Although all these ideas or tips are not germane to all children returning to or starting school for the first time, the following have proven to be helpful in assisting children cope with the start of a new school year.
1. For children going to school in a new building or starting school for the first time, familiarization with the building and schedule of routines can be extremely helpful, not only to help alleviate anxiety but also to avoid potentially problematic situations.
2. Visit the school and show your child his classroom, the nurse’s office, bathrooms, lunchroom, bus pick-up and drop-off as well as where you will pick him up should the need arise. Some schools even provide maps of the building for children. If your child’s school doesn’t offer a map, it might be helpful for you to make one for your child.
3. Talk to your child about the events at school, always keeping a positive perspective about the new activities, homework, new friends and school activities.
4. Ask your child about his concerns about starting school. Rehearse possible situations that he thinks might arise (“what would you do or say if…”). Children should also have emergency numbers to immediately reach you. Despite the school having these numbers it is always reassuring for children to carry these with them.
5. Begin changing routines such as bed times and morning wake-up, to more closely approximate the school day, especially if your child sleeps or goes to bed very late. Many experts advocate “accidentally” waking your child in the morning to get them used to the school day morning ritual wake-up time.
6. Shop for the supplies and new school clothes early, even though you don’t have the complete list of supplies from your child’s teacher. Let your child make the choices for lunchbox, backpack and some supplies. Being part of the decision-making process can make shopping as well as the anticipation of school beginning an exciting time for your child give the child a sense of control.
7. Ask an older sibling or child in the neighborhood to help your child negotiate the first few days of a new school, bus, or school building. Having a buddy can take the edge off a new event.

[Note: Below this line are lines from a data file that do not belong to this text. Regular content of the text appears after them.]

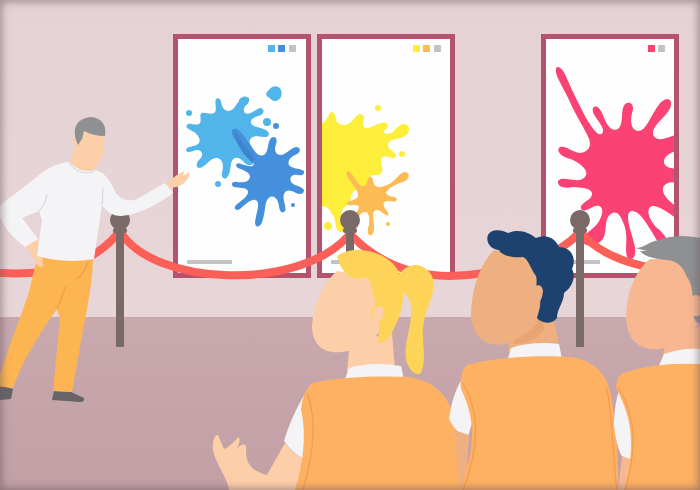
<!DOCTYPE html>
<html lang="en">
<head>
<meta charset="utf-8">
<title>Gallery tour</title>
<style>
:root {
  --wall: #e5d2d4; --wall-low: #e8d5d8; --floor: #c8a9ae; --floor-low: #c2a0a5;
  --frame: #b4536e; --canvas: #fefefe; --label: #c3c3c5;
  --sky: #52b5ea; --blue: #4590dc; --yellow: #fdee3c; --amber: #fdbb55; --pink: #fb4274;
  --rope: #fb5f57; --post: #796a68; --skin: #fdcfa8; --skin-mid: #eeb080; --skin-warm: #f7b790;
  --shirt: #f4f4f6; --vest: #ffb163; --trousers: #fdb552; --grey-hair: #8e9092;
  --blond: #fdd457; --navy: #1d426f; --shoe: #666466;
}
html, body { margin: 0; overflow: hidden; }
svg { display: block; }
.frame { fill: var(--canvas); stroke: var(--frame); stroke-width: 5; }
.label { fill: var(--label); }
.sky { fill: var(--sky); } .blue { fill: var(--blue); }
.yellow { fill: var(--yellow); } .amber { fill: var(--amber); } .pink { fill: var(--pink); }
.rope { fill: none; stroke: var(--rope); stroke-width: 8; }
.post { fill: var(--post); }
.skin { fill: var(--skin); } .skin-mid { fill: var(--skin-mid); } .skin-warm { fill: var(--skin-warm); }
.shirt { fill: var(--shirt); } .vest { fill: var(--vest); } .trousers { fill: var(--trousers); }
.grey-hair { fill: var(--grey-hair); } .blond { fill: var(--blond); } .navy { fill: var(--navy); }
.shoe { fill: var(--shoe); }
.fold { fill: none; stroke: #d9d9de; stroke-width: 1.2; }
.seam { fill: none; stroke: #f29c4b; stroke-width: 1.2; }
.shade { fill: #e49a68; opacity: .55; }
</style>
</head>
<body>
<svg width="700" height="490" viewBox="0 0 700 490" role="img" aria-label="A guide shows three paint splatter pictures to visitors in a gallery">
<defs>
  <linearGradient id="wall-light" x2="0" y2="1">
    <stop offset="0" stop-color="var(--wall)"/><stop offset="1" stop-color="var(--wall-low)"/>
  </linearGradient>
  <linearGradient id="floor-light" x2="0" y2="1">
    <stop offset="0" stop-color="var(--floor)"/><stop offset="1" stop-color="var(--floor-low)"/>
  </linearGradient>
  <filter id="soft-edge" x="-10%" y="-10%" width="120%" height="120%"><feGaussianBlur stdDeviation="4"/></filter>
  <clipPath id="middle-canvas"><rect x="322" y="39" width="128" height="234"/></clipPath>
  <clipPath id="right-canvas"><rect x="546" y="39" width="128" height="234"/></clipPath>
  <g id="stanchion" class="post">
    <rect x="-4" y="0" width="8" height="127"/>
    <circle r="10"/>
    <rect x="-7" y="8" width="14" height="5" rx="2"/>
  </g>
</defs>

<g id="room">
  <rect width="700" height="318" fill="url(#wall-light)"/>
  <rect y="317" width="700" height="173" fill="url(#floor-light)"/>
</g>

<g id="blue-painting">
  <rect class="frame" x="175.500" y="36.500" width="133" height="239"/>
  <rect class="sky" x="268" y="45" width="7" height="7"/>
  <rect class="blue" x="278" y="45" width="7" height="7"/>
  <rect class="label" x="289" y="45" width="7" height="7"/>
  <rect class="label" x="187" y="260" width="45" height="4"/>
  <path class="sky" d="M202 113C206 112 210 115 214 113C218 110 214 103 216 99C218 97 221 99 221 102C222 107 224 111 229 111C235 110 236 103 242 98C246 95 250 98 248 102C245 106 242 110 245 113C249 116 256 109 260 108C264 108 265 113 261 115C256 117 250 118 251 123C252 127 260 127 266 130C271 133 269 138 264 137C258 136 252 135 250 140C248 145 255 149 256 155C258 162 252 168 246 164C242 161 240 157 235 158C229 160 232 170 228 176C225 181 221 178 222 173C224 165 223 159 217 158C210 157 206 167 200 168C195 168 196 162 200 159C204 155 202 150 197 150C192 151 187 154 186 150C186 146 194 147 198 144C202 140 198 135 194 132C189 129 185 128 187 125C189 122 195 126 199 124C203 121 198 115 202 113Z"/>
  <path class="sky" d="M269 90C272 85 279 85 281 90C283 95 280 101 275 101C271 101 271 98 268 97C265 95 266 92 269 90ZM239 100Q243 94 249 98Q250 104 244 106Q239 106 239 100Z"/>
  <circle class="sky" cx="267" cy="122" r="4"/><circle class="sky" cx="189" cy="113" r="3"/>
  <circle class="sky" cx="218" cy="184" r="3"/>
  <path class="blue" d="M233 129C239 127 244 136 249 143C254 151 258 157 264 155C269 152 267 143 271 138C275 135 278 139 276 144C274 150 275 154 280 155C286 155 290 148 296 147C301 147 301 152 297 154C291 157 287 160 289 165C292 169 299 168 304 171C305 174 302 176 298 175C292 174 289 177 291 182C294 186 302 186 304 190C304 194 300 195 296 193C291 190 286 189 284 194C282 200 287 207 285 211C282 215 279 210 279 206C278 200 275 195 270 197C264 200 266 210 263 219C261 228 255 229 255 222C256 214 260 205 257 201C253 197 246 204 240 209C236 212 233 208 236 205C241 201 249 196 248 191C246 187 239 188 234 187C230 185 232 181 237 182C243 183 249 182 250 177C250 172 243 170 238 168C234 165 237 162 241 164C247 166 253 168 254 164C254 157 245 153 239 145C234 139 230 133 233 129Z"/>
  <circle class="blue" cx="276" cy="126" r="3"/><circle class="blue" cx="293" cy="205" r="2"/>
  <path d="M234 131C240 134 241 144 248 149C252 155 256 159 253 163C246 157 237 149 234 131Z" fill="#3f83d0"/>
</g>

<g id="yellow-painting">
  <rect class="frame" x="319.500" y="36.500" width="133" height="239"/>
  <rect class="yellow" x="413" y="45" width="7" height="7"/>
  <rect class="amber" x="423" y="45" width="7" height="7"/>
  <rect class="label" x="434" y="45" width="7" height="7"/>
  <rect class="label" x="331" y="260" width="45" height="4"/>
  <g clip-path="url(#middle-canvas)">
    <path class="yellow" d="M318 122C325 127 327 116 331 112C336 111 335 118 337 122C341 126 347 126 351 122C356 117 358 112 363 115C366 119 361 124 364 127C369 130 375 124 382 123C387 121 390 126 386 129C381 132 385 135 391 133C396 131 398 123 405 124C411 126 410 133 405 136C399 140 390 138 388 144C387 150 396 151 396 156C394 161 388 155 383 157C378 160 384 167 382 172C379 177 374 174 370 176C366 180 371 190 367 195C363 199 360 190 356 190C350 191 352 202 346 206C341 210 340 214 344 220C348 227 346 234 340 232C334 229 337 220 332 214C329 207 325 206 318 205Z"/>
    <circle class="yellow" cx="378" cy="108" r="3"/><circle class="yellow" cx="402" cy="154" r="3"/>
    <circle class="yellow" cx="328" cy="226" r="4"/>
    <path class="amber" d="M348 171C353 172 357 185 362 186C367 187 367 181 369 177C372 175 373 180 374 184C377 189 382 187 387 185C396 182 399 171 406 172C411 174 409 180 403 182C396 184 388 188 386 193C387 197 395 196 397 199C397 203 391 201 387 201C382 202 383 207 387 211C391 216 387 217 383 213C378 209 374 209 373 214C373 221 376 230 372 235C367 237 367 230 369 225C370 218 369 212 365 212C360 212 358 220 354 219C352 216 359 211 359 207C357 203 350 207 347 204C346 201 353 201 357 198C360 194 356 189 352 183C347 177 345 173 348 171Z"/>
    <circle class="amber" cx="388" cy="224" r="2"/><circle class="amber" cx="356" cy="226" r="2"/>
  </g>
</g>

<g id="pink-painting">
  <rect class="frame" x="543.500" y="36.500" width="133" height="239"/>
  <rect class="pink" x="648" y="45" width="7" height="7"/>
  <rect class="label" x="658" y="45" width="7" height="7"/>
  <rect class="label" x="555" y="260" width="45" height="4"/>
  <path class="pink" clip-path="url(#right-canvas)" d="M557 67C563 66 567 79 574 94C582 110 588 124 597 133C601 136 605 133 602 127C599 120 591 114 593 108C597 103 602 111 604 118C608 127 613 133 619 128C624 122 620 110 625 104C631 100 635 106 632 113C630 121 631 130 638 131C646 131 650 117 658 106C664 97 672 97 671 105C670 113 661 118 655 127C650 135 655 140 663 139L682 133V150C672 151 663 156 664 163C666 169 674 168 682 170V184C673 181 665 182 663 188C662 196 670 202 682 211V222C672 216 660 205 652 206C645 209 649 220 657 228C666 235 670 243 665 246C659 247 656 238 650 229C644 219 638 210 631 211C624 214 631 230 634 243C637 254 634 262 628 258C623 252 630 237 623 222C619 211 613 210 608 217C604 224 608 236 600 242C590 248 580 245 583 238C587 231 597 228 601 217C605 207 599 203 591 208C585 211 580 212 581 206C584 201 593 199 592 193C590 187 580 188 573 187C564 189 557 187 558 181C562 176 571 181 580 180C587 178 588 173 584 168C579 163 575 160 567 158C559 155 556 150 560 147C566 145 573 153 581 153C588 152 592 146 589 139C585 129 576 116 570 102C563 86 552 72 557 67Z"/>
</g>

<g id="barrier">
  <path class="rope" d="M0 273C50 276 92 266 120 231C152 286 300 293 350 234C384 270 430 282 484 273C526 267 559 255 580 232C602 258 645 272 700 272"/>
  <use href="#stanchion" x="120" y="220"/>
  <use href="#stanchion" x="350" y="220"/>
  <use href="#stanchion" x="580" y="220"/>
</g>

<g id="guide">
  <path class="shoe" d="M0 385L13 389L11 399L0 400ZM54 391L71 392L84 398Q85 402 80 402L52 400Z"/>
  <path class="trousers" d="M38 254L93 258C92 292 84 323 80 347L72 392L53 391L60 318L57 309C43 328 23 359 13 388L-3 386C6 352 20 320 29 292Z"/>
  <path class="seam" d="M57 309L66 286M88 262Q84 275 76 279"/>
  <path class="skin" d="M73 150L96 161L93 176Q83 180 71 166ZM166 183L177 175L184 171L183 176L189 172Q191 175 186 181Q179 189 169 187Z"/>
  <path class="skin" d="M77 126Q92 120 104 134C106 148 102 163 94 168C84 167 74 154 74 139Z"/>
  <path class="grey-hair" d="M76 140C72 127 78 118 91 117C101 118 107 124 105 136Q93 136 84 131L82 139L78 145Z"/>
  <path class="skin" d="M24 241L36 239L42 252L43 267Q36 268 32 256Z"/>
  <path class="shirt" d="M69 162Q81 174 95 170C107 173 111 183 116 193C122 201 131 202 139 198L165 183L173 193C156 206 136 215 121 216C112 216 106 211 102 205L94 259Q66 264 37 256L42 220L39 211L22 218L38 239L25 247C14 239 3 227 -1 214C-3 207 3 202 11 197L43 172Q56 163 69 162Z"/>
  <path class="fold" d="M39 211Q46 203 47 194M102 205L103 188M69 163Q80 177 95 171"/>
</g>

<g id="visitor-blond">
  <path class="blond" d="M398 276C409 260 425 263 432 276C437 291 428 304 424 321C420 339 428 357 421 373Q413 377 407 363C402 345 413 326 411 307C410 295 402 289 398 292Z"/>
  <path class="skin" d="M350 342L392 333L395 370L347 372Z"/>
  <path class="skin" d="M337 271C323 283 313 306 312 328C313 345 324 354 341 352C363 350 383 337 387 313L378 276Z"/>
  <path class="blond" d="M337 256C354 244 386 251 397 269C407 285 404 309 395 326C391 337 383 344 379 343C377 333 382 325 376 317C369 318 372 306 376 304C372 291 373 281 366 277C354 281 342 276 337 256Z"/>
  <path class="skin" d="M373 309Q382 302 384 311Q384 321 376 323Z"/>
  <path class="shirt" d="M349 368Q373 361 401 366L404 380L344 382Z"/>
  <path class="shirt" d="M312 384C299 401 290 421 284 441Q295 457 309 461L325 405Z"/>
  <path class="skin" d="M285 443Q296 458 308 460L298 490H229C227 476 216 465 213 450C212 440 215 434 218 435L224 449C230 447 235 440 239 437Q241 441 237 448C245 442 247 444 246 452C246 466 255 472 267 475Z"/>
  <path class="vest" d="M312 383C347 376 381 376 408 377C431 380 446 393 452 411C458 438 459 464 460 490H295C303 463 307 436 301 409Q303 391 312 383Z"/>
  <path class="seam" d="M307 393C317 417 314 453 303 490"/>
</g>

<g id="visitor-navy">
  <path class="skin-mid" d="M510 334L553 315L560 350L508 352Z"/>
  <path class="skin-mid" d="M494 250C480 264 471 289 471 316C473 338 486 347 504 344C526 340 542 324 544 298L532 256Z"/>
  <path class="shade" d="M513 340Q535 332 542 314L544 330Q532 344 513 344Z"/>
  <path class="navy" d="M488 235C492 228 502 230 508 233C519 228 530 233 536 238C548 233 556 240 559 247C571 247 577 258 572 269C577 279 570 289 564 293C564 302 557 309 557 318C550 327 539 321 537 318C539 310 542 304 539 298C534 291 538 282 536 276C530 268 529 260 523 257C511 258 501 255 499 250C492 250 485 243 488 235Z"/>
  <path class="skin-mid" d="M530 290Q541 280 543 291Q542 304 533 308Z"/>
  <path class="shirt" d="M511 348Q532 341 559 344L562 359L507 362Z"/>
  <path class="shirt" d="M466 373C456 386 451 403 449 419Q456 434 468 437L481 390Z"/>
  <path class="skin-mid" d="M454 430L469 435L466 490H460Z"/>
  <path class="vest" d="M467 365C502 356 540 355 571 357C596 361 609 376 612 401C616 430 619 459 618 490H460C471 457 480 428 461 389Q459 373 467 365Z"/>
  <path class="seam" d="M462 382C482 414 477 454 463 490M606 386C613 411 612 452 617 490"/>
</g>

<g id="visitor-grey">
  <path class="skin-warm" d="M666 342L700 326V360H662Z"/>
  <path class="skin-warm" d="M650 259C635 271 627 292 626 316C626 340 639 351 660 349C679 345 692 335 700 321V260Z"/>
  <path class="grey-hair" d="M635 248C645 248 649 241 659 240C674 234 690 236 700 238V324C693 321 692 315 697 309C691 299 694 286 687 277C683 267 678 261 667 260C655 259 645 257 640 251L647 251Z"/>
  <path class="skin-warm" d="M689 299Q696 292 700 297V315Q692 319 689 310Z"/>
  <path class="shirt" d="M664 354Q682 348 700 349V368H658Z"/>
  <path class="shirt" d="M624 379C616 394 614 411 614 426Q617 450 623 458L635 462V394Z"/>
  <path class="skin-warm" d="M622 456L633 460L630 490H618Z"/>
  <path class="vest" d="M623 373Q656 362 700 364V490H624C633 457 636 425 617 390Q614 379 623 373Z"/>
  <path class="seam" d="M618 387C639 421 635 457 625 490"/>
</g>

<rect id="edge-shadow" x="-3" y="-3" width="706" height="496" fill="none" stroke="#65535a" stroke-opacity=".6" stroke-width="9" filter="url(#soft-edge)"/>
</svg>
</body>
</html>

8. Help your child understand the rules of the bus, school building and classroom teacher. Again, rehearsing the “what if’s” can prepare a child for many eventualities – for example, “suppose you got on the wrong bus, what would you do”?
9. Attitude has a lot to do with success. It helps a child to know that you will be there during that first week of school to meet him at the bus or the building after school ends. If that’s not possible, the routine of after-school care should be discussed beforehand.
A new school year or starting school for the first time is usually more stressful and anxiety producing for parents than it is for children. For most children, school and its beginning is a new adventure in learning, making new friends and seeing old ones again. The adventure can be as exciting and enjoyable as those lazy days of summer. My best wishes to all Hudson Valley Parent readers for a safe and productive new school year for their children.
Paul Schwartz, Ph.D., is Professor of Psychology and Education at Mount Saint Mary College in Newburgh. He is available for group speaking engagements. He can be reached at firstname.lastname@example.org.